■ **What the task requires**
In the listing that follows, the lines starting at the one containing "283px; top: 16px;" and ending at the one containing "276H424Q425 282 427" are to be returned exactly, both boundary lines included, and no others.

■ **Data records**
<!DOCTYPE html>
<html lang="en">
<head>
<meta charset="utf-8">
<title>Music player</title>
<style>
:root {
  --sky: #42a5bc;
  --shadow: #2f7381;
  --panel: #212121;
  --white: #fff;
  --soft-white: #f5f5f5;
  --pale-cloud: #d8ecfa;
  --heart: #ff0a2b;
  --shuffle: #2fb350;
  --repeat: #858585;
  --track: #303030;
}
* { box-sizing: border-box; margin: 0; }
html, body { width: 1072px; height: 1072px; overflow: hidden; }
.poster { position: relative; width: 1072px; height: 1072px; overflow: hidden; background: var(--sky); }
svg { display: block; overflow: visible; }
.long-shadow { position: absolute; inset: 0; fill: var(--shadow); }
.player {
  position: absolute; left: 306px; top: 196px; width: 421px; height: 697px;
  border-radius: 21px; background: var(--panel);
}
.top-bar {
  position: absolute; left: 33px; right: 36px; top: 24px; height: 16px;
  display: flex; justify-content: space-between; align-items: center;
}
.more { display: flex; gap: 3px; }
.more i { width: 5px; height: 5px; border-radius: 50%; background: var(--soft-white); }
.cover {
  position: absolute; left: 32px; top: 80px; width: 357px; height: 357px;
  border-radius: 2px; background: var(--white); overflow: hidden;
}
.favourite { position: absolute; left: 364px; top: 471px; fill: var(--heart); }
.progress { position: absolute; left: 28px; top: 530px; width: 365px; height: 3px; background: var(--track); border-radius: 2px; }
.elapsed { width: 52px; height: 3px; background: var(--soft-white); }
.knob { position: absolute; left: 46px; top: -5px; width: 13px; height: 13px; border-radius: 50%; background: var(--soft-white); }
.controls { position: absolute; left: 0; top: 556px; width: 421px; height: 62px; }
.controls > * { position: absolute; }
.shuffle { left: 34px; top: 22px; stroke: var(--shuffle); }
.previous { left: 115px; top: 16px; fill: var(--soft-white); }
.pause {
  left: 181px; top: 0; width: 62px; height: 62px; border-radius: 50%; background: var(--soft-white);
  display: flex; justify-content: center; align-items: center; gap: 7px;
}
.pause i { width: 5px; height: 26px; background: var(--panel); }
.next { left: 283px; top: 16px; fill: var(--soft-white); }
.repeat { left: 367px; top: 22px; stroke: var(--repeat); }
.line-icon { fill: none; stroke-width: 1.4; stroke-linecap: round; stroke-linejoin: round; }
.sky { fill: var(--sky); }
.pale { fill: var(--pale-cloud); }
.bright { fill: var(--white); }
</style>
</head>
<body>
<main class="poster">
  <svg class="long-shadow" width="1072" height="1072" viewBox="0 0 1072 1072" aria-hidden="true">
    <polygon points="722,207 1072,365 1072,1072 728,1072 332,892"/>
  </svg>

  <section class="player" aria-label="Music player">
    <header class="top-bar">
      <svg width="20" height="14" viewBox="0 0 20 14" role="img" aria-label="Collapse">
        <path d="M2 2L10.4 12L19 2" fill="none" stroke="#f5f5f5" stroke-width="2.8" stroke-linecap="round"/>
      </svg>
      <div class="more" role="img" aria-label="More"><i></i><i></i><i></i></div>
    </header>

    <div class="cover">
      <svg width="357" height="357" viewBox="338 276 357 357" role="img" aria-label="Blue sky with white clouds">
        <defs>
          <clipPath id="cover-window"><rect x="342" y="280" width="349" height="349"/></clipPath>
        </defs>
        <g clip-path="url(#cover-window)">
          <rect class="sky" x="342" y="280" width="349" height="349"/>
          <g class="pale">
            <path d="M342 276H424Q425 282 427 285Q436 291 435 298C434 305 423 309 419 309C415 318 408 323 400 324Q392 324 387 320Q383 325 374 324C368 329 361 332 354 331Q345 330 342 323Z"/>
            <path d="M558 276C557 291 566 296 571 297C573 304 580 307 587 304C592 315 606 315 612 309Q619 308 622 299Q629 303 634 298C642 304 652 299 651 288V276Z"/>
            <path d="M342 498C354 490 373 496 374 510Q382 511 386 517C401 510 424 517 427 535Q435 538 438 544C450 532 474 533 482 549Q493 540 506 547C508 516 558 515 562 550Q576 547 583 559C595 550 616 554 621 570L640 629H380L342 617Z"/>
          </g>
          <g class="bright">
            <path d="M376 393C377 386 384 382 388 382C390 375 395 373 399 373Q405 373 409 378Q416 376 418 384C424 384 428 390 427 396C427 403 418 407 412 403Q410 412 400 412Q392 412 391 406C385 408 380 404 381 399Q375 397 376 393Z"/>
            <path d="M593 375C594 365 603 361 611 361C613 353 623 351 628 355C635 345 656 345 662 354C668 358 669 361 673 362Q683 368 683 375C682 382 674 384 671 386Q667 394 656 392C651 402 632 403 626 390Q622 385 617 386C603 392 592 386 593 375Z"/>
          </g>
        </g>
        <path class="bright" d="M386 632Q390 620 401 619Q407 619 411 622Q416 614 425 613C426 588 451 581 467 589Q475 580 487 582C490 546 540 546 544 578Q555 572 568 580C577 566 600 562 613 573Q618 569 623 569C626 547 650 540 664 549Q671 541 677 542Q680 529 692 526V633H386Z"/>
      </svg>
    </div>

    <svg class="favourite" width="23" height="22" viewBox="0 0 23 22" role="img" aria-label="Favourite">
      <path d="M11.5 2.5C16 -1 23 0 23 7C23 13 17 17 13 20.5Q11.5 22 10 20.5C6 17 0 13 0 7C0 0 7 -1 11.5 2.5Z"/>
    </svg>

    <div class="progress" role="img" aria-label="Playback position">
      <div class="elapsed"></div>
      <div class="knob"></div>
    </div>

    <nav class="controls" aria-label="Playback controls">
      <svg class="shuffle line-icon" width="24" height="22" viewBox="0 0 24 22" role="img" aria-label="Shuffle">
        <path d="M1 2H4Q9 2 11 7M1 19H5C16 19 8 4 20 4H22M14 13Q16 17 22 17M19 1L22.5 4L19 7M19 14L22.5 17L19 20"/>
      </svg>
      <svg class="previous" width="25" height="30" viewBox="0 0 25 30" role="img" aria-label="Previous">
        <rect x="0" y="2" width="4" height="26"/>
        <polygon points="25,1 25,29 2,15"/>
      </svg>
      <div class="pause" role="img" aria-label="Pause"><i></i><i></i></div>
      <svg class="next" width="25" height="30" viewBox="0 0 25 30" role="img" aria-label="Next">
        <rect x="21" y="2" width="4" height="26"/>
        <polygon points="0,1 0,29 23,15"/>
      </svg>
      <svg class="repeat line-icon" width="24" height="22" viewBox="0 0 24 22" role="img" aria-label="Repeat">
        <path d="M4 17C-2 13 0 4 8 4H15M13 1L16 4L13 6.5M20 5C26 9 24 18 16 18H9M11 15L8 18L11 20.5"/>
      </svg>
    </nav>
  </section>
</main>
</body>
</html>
---
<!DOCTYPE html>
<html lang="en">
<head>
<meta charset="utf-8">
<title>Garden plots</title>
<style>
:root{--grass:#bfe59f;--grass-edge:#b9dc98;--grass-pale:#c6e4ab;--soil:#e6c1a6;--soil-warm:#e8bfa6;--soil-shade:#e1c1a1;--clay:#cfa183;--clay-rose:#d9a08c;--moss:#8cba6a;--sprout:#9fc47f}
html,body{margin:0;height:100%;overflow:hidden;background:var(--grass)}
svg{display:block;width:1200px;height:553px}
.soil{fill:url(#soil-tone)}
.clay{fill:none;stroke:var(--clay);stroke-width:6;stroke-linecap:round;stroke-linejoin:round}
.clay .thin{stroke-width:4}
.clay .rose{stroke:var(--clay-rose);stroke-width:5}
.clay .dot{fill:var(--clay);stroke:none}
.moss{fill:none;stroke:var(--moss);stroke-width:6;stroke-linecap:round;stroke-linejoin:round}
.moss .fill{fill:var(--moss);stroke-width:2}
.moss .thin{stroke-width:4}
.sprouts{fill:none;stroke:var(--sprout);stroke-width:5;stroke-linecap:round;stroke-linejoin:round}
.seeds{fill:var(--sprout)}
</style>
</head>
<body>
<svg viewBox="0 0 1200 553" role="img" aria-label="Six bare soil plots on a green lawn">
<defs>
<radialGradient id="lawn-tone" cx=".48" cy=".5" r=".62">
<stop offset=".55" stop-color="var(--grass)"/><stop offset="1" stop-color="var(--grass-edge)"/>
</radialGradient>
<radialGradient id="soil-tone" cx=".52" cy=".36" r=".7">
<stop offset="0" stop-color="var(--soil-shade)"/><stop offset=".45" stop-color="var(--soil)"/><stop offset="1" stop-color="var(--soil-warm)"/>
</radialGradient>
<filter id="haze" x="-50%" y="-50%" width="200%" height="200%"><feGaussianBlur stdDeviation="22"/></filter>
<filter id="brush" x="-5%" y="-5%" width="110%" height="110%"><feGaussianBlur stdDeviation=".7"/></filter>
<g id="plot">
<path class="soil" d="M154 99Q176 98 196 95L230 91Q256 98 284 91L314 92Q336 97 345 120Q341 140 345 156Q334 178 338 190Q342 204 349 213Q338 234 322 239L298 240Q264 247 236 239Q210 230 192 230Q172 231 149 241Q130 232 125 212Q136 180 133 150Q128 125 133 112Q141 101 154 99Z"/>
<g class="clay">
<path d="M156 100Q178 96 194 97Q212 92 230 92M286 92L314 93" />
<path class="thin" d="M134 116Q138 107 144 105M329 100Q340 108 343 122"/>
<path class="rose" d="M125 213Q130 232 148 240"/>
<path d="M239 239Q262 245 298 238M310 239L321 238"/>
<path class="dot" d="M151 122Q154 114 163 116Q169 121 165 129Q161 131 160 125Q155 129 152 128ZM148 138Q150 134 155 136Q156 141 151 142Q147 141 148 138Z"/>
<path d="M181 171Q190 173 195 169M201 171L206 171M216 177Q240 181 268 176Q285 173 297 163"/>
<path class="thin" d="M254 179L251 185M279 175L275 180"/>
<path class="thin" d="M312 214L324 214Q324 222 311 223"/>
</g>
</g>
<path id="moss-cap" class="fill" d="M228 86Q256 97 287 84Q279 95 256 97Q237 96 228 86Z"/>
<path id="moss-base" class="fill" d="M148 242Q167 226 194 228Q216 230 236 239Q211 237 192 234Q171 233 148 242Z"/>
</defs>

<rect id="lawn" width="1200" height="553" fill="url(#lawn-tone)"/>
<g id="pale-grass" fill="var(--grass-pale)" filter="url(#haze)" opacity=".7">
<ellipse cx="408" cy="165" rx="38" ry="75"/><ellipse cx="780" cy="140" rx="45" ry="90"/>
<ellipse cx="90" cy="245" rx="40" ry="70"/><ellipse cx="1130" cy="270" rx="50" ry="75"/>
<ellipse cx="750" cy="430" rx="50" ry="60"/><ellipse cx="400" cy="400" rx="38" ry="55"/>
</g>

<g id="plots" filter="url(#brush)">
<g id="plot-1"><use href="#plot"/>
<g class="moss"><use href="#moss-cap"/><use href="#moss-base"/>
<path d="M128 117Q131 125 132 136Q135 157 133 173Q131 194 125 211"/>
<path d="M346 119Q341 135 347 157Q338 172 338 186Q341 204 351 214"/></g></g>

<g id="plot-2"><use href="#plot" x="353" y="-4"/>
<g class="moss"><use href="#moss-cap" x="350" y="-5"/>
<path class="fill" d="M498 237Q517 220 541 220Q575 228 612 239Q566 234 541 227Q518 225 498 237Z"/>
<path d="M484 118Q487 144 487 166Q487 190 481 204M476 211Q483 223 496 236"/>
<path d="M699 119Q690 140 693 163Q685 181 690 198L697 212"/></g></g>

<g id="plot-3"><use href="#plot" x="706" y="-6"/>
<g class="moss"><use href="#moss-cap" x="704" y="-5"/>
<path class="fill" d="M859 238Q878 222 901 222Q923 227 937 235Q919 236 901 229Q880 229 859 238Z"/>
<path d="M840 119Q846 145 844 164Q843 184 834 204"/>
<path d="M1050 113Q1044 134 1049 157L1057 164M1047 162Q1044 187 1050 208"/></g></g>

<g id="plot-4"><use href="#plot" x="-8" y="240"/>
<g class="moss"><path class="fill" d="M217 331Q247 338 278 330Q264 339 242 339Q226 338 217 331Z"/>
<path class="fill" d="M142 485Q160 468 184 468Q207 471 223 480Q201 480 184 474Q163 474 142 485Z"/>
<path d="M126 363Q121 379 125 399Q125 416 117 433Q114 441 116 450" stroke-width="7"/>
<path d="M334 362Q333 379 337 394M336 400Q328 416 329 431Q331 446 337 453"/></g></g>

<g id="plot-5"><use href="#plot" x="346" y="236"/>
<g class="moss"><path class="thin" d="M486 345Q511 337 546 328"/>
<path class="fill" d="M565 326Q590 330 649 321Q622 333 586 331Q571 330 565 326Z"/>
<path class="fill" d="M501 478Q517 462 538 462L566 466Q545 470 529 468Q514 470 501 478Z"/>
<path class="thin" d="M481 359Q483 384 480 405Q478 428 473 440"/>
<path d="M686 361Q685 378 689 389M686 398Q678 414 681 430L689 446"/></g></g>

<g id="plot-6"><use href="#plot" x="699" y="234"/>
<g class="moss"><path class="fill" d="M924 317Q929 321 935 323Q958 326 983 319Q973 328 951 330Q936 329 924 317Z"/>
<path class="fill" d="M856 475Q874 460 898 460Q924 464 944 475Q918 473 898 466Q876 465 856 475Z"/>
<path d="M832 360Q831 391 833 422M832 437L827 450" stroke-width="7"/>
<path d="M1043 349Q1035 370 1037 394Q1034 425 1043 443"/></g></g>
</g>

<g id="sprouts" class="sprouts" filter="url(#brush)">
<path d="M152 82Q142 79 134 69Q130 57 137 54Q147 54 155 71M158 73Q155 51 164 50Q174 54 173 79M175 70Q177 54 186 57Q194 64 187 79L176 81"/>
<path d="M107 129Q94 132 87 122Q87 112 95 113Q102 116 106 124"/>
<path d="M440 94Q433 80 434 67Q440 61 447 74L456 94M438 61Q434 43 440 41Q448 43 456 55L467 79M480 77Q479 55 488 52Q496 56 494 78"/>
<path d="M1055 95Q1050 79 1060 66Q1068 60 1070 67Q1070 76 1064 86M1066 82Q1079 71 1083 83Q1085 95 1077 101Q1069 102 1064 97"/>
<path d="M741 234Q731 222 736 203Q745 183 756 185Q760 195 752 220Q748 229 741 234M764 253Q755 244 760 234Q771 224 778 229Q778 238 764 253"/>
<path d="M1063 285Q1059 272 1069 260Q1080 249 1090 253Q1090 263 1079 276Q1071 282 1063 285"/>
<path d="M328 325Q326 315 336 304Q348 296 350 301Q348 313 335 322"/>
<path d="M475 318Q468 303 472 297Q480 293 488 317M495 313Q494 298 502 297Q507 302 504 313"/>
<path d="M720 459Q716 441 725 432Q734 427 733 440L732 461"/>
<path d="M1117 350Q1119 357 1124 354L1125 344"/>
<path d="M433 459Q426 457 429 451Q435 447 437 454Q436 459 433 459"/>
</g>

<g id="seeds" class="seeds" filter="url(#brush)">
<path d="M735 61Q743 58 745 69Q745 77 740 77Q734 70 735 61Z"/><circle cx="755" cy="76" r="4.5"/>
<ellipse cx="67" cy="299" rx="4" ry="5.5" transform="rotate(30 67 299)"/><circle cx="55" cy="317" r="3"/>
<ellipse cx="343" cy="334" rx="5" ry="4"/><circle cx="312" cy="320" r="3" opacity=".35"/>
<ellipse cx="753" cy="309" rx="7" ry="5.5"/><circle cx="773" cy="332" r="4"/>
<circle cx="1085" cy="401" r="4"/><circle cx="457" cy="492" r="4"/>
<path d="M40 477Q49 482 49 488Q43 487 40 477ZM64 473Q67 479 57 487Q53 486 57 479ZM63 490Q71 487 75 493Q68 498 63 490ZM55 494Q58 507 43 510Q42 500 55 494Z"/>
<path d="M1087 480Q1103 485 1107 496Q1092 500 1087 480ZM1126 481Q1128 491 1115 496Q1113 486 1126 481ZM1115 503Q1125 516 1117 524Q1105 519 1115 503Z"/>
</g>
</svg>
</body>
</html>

■ **Finished task**
.next { left: 283px; top: 16px; fill: var(--soft-white); }
.repeat { left: 367px; top: 22px; stroke: var(--repeat); }
.line-icon { fill: none; stroke-width: 1.4; stroke-linecap: round; stroke-linejoin: round; }
.sky { fill: var(--sky); }
.pale { fill: var(--pale-cloud); }
.bright { fill: var(--white); }
</style>
</head>
<body>
<main class="poster">
  <svg class="long-shadow" width="1072" height="1072" viewBox="0 0 1072 1072" aria-hidden="true">
    <polygon points="722,207 1072,365 1072,1072 728,1072 332,892"/>
  </svg>

  <section class="player" aria-label="Music player">
    <header class="top-bar">
      <svg width="20" height="14" viewBox="0 0 20 14" role="img" aria-label="Collapse">
        <path d="M2 2L10.4 12L19 2" fill="none" stroke="#f5f5f5" stroke-width="2.8" stroke-linecap="round"/>
      </svg>
      <div class="more" role="img" aria-label="More"><i></i><i></i><i></i></div>
    </header>

    <div class="cover">
      <svg width="357" height="357" viewBox="338 276 357 357" role="img" aria-label="Blue sky with white clouds">
        <defs>
          <clipPath id="cover-window"><rect x="342" y="280" width="349" height="349"/></clipPath>
        </defs>
        <g clip-path="url(#cover-window)">
          <rect class="sky" x="342" y="280" width="349" height="349"/>
          <g class="pale">
            <path d="M342 276H424Q425 282 427 285Q436 291 435 298C434 305 423 309 419 309C415 318 408 323 400 324Q392 324 387 320Q383 325 374 324C368 329 361 332 354 331Q345 330 342 323Z"/>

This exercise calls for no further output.